Scan the entries for the word "Math", and copy every line where it appears.

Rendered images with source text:
= Beginning of Section =
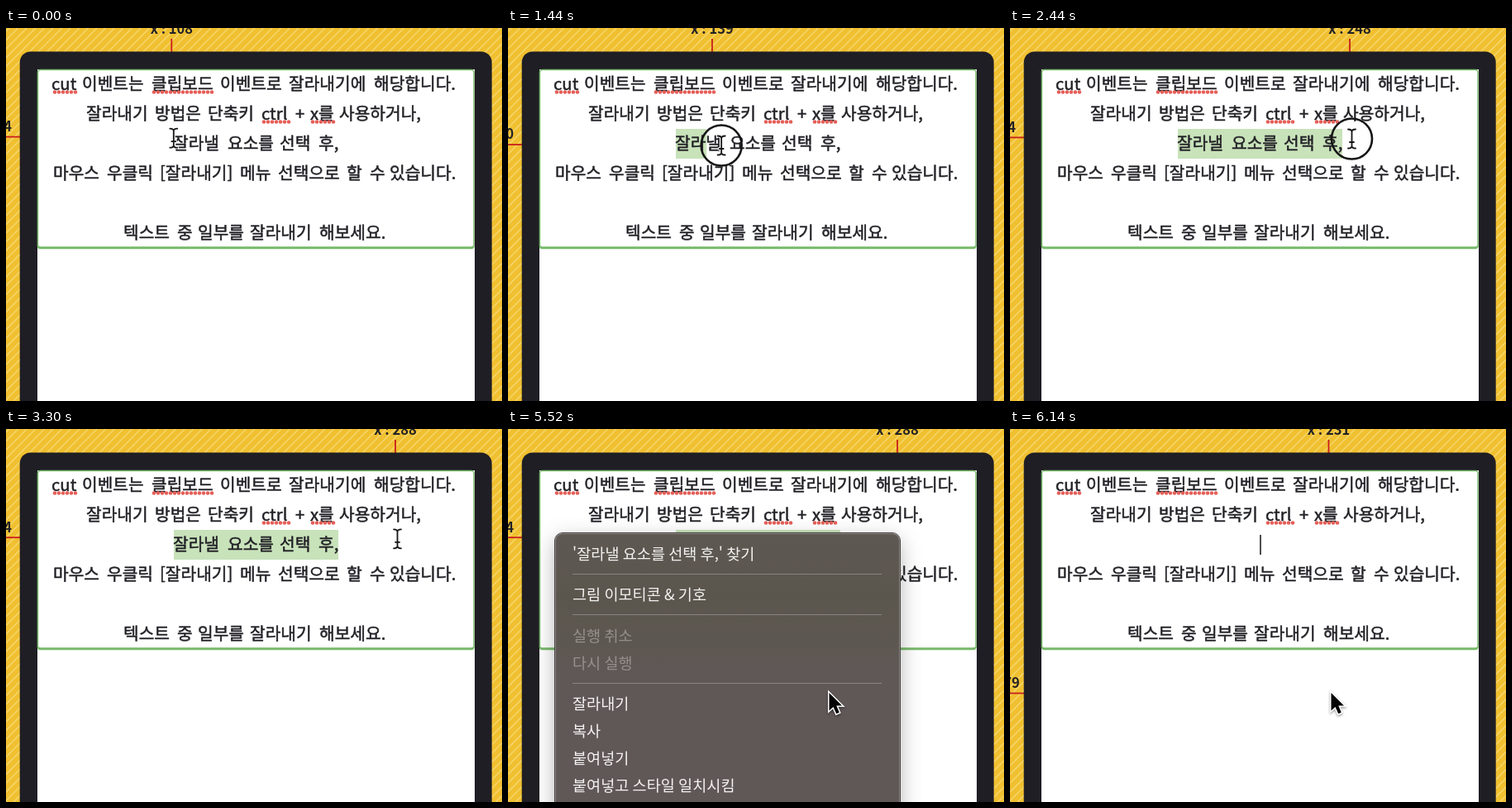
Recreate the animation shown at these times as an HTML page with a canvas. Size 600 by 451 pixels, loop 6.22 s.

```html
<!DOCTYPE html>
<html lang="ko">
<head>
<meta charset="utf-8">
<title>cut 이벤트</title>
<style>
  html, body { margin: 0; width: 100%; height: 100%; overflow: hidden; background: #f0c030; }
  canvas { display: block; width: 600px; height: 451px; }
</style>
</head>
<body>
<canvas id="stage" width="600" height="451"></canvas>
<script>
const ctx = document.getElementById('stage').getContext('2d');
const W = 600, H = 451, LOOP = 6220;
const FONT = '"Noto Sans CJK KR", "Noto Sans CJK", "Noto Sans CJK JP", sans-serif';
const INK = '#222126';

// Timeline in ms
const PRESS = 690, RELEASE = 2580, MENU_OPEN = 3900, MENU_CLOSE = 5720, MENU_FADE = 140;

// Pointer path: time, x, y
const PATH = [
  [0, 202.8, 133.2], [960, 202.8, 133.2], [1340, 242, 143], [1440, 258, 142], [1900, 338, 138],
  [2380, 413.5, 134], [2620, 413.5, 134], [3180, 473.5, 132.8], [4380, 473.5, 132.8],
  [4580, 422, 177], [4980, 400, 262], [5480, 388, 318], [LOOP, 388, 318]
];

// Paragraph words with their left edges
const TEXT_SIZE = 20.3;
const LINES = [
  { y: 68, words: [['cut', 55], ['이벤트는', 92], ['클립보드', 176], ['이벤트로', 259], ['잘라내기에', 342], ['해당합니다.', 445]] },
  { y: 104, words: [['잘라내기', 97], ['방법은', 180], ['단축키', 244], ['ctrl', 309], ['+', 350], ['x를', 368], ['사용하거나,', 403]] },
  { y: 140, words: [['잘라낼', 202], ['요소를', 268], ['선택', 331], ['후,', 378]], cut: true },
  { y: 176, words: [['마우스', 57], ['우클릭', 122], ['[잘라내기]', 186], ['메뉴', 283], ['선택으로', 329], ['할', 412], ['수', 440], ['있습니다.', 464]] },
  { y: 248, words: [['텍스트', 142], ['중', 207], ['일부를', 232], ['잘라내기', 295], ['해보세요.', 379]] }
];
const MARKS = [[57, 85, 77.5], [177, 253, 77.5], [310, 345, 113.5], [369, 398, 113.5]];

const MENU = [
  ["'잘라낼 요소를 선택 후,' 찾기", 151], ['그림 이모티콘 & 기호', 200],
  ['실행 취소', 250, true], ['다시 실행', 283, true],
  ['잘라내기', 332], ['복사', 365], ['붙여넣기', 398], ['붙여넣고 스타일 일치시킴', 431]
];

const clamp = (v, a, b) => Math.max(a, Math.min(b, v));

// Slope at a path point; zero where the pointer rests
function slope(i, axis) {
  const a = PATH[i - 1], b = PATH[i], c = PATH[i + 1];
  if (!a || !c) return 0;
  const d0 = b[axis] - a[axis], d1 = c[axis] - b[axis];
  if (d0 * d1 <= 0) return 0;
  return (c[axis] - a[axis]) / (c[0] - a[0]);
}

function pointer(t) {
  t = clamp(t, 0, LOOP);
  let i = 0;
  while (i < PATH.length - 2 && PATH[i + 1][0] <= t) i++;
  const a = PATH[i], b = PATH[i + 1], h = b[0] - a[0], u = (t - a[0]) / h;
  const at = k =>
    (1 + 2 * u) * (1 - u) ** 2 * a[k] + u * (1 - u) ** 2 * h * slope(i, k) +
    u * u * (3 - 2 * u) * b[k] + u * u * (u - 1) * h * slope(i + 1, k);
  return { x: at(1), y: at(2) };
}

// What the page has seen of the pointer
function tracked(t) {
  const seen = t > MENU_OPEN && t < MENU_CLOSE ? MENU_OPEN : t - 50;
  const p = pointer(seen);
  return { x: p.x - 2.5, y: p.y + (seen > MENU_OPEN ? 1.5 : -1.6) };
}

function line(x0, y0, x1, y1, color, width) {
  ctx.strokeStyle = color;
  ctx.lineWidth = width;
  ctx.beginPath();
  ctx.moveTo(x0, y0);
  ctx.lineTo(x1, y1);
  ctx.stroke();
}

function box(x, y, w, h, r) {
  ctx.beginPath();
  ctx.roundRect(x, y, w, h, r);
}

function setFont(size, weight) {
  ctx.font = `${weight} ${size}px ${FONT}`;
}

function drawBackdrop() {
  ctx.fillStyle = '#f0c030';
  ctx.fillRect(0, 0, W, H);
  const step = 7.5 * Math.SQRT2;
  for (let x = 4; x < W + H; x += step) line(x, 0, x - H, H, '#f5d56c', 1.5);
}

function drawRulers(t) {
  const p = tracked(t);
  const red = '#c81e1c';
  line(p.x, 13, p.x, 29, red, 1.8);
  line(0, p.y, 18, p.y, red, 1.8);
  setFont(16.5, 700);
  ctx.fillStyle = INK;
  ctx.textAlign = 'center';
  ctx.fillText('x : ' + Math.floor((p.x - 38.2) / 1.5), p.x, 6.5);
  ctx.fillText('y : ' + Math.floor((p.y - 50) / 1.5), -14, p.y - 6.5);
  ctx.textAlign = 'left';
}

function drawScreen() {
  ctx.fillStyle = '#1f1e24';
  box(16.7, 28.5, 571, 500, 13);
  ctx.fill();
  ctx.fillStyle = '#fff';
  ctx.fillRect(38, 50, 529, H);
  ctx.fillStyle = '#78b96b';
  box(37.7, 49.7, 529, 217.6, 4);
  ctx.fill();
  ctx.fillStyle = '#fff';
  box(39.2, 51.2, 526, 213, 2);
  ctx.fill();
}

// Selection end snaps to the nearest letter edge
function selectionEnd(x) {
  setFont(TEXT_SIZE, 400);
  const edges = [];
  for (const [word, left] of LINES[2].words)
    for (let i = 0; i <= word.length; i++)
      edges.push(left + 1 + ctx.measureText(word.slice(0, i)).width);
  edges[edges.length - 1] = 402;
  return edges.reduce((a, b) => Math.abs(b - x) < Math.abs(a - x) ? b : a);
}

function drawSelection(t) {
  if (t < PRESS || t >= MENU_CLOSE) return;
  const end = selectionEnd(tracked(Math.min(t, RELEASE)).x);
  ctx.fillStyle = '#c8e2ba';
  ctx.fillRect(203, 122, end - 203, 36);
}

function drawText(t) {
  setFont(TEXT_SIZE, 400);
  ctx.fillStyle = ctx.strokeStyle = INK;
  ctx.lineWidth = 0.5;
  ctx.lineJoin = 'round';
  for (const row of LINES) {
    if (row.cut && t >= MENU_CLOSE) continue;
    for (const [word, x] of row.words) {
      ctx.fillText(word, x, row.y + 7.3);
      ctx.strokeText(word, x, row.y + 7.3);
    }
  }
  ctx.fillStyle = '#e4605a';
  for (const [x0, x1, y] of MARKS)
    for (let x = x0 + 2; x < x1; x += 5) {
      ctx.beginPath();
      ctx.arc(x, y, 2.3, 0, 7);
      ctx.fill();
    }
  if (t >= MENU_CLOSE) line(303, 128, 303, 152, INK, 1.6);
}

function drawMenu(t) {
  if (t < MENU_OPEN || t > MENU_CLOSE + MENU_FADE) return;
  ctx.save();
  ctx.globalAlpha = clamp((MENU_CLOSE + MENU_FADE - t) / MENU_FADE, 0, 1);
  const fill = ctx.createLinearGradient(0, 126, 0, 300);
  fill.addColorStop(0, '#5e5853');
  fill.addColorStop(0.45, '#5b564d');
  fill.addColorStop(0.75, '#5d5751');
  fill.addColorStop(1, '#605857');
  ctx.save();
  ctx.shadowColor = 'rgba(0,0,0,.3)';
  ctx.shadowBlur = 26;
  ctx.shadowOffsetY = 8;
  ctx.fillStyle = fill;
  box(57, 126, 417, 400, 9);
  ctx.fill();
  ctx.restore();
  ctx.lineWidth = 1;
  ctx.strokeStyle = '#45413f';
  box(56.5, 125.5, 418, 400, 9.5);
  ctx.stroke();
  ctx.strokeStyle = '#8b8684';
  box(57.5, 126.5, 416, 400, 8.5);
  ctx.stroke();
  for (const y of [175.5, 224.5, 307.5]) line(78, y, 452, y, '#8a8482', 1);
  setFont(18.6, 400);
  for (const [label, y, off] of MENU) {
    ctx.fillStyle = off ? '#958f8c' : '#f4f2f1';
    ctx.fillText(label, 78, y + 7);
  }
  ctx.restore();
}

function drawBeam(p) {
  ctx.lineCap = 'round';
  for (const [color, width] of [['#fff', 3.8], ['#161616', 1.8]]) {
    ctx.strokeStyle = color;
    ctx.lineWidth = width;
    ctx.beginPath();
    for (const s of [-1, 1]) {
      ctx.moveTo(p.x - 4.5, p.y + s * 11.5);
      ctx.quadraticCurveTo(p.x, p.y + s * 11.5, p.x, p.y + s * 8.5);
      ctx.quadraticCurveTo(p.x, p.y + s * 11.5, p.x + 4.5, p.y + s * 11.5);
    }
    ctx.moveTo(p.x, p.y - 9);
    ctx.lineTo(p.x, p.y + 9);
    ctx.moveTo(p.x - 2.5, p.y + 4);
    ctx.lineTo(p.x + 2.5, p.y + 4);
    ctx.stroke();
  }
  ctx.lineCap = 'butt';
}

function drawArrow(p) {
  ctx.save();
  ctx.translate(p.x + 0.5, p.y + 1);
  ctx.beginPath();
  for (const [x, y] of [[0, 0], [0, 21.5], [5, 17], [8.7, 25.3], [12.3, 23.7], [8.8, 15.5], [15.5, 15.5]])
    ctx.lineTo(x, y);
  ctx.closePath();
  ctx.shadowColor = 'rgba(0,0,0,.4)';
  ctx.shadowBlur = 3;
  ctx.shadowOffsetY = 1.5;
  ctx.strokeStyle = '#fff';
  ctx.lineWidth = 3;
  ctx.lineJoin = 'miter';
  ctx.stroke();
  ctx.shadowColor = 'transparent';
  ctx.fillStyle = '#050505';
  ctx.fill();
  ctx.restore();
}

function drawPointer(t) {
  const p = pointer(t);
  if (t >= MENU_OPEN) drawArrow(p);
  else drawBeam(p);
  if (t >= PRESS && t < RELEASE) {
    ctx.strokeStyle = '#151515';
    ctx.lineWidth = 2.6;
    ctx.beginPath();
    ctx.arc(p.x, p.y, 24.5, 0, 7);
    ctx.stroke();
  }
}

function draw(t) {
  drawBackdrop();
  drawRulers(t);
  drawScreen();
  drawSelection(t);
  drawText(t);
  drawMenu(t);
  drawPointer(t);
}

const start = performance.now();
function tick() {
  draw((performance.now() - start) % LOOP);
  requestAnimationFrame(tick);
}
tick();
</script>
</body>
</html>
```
= End of Section =
Exercise answer
const clamp = (v, a, b) => Math.max(a, Math.min(b, v));
  const step = 7.5 * Math.SQRT2;
  ctx.fillText('x : ' + Math.floor((p.x - 38.2) / 1.5), p.x, 6.5);
  ctx.fillText('y : ' + Math.floor((p.y - 50) / 1.5), -14, p.y - 6.5);
  return edges.reduce((a, b) => Math.abs(b - x) < Math.abs(a - x) ? b : a);
  const end = selectionEnd(tracked(Math.min(t, RELEASE)).x);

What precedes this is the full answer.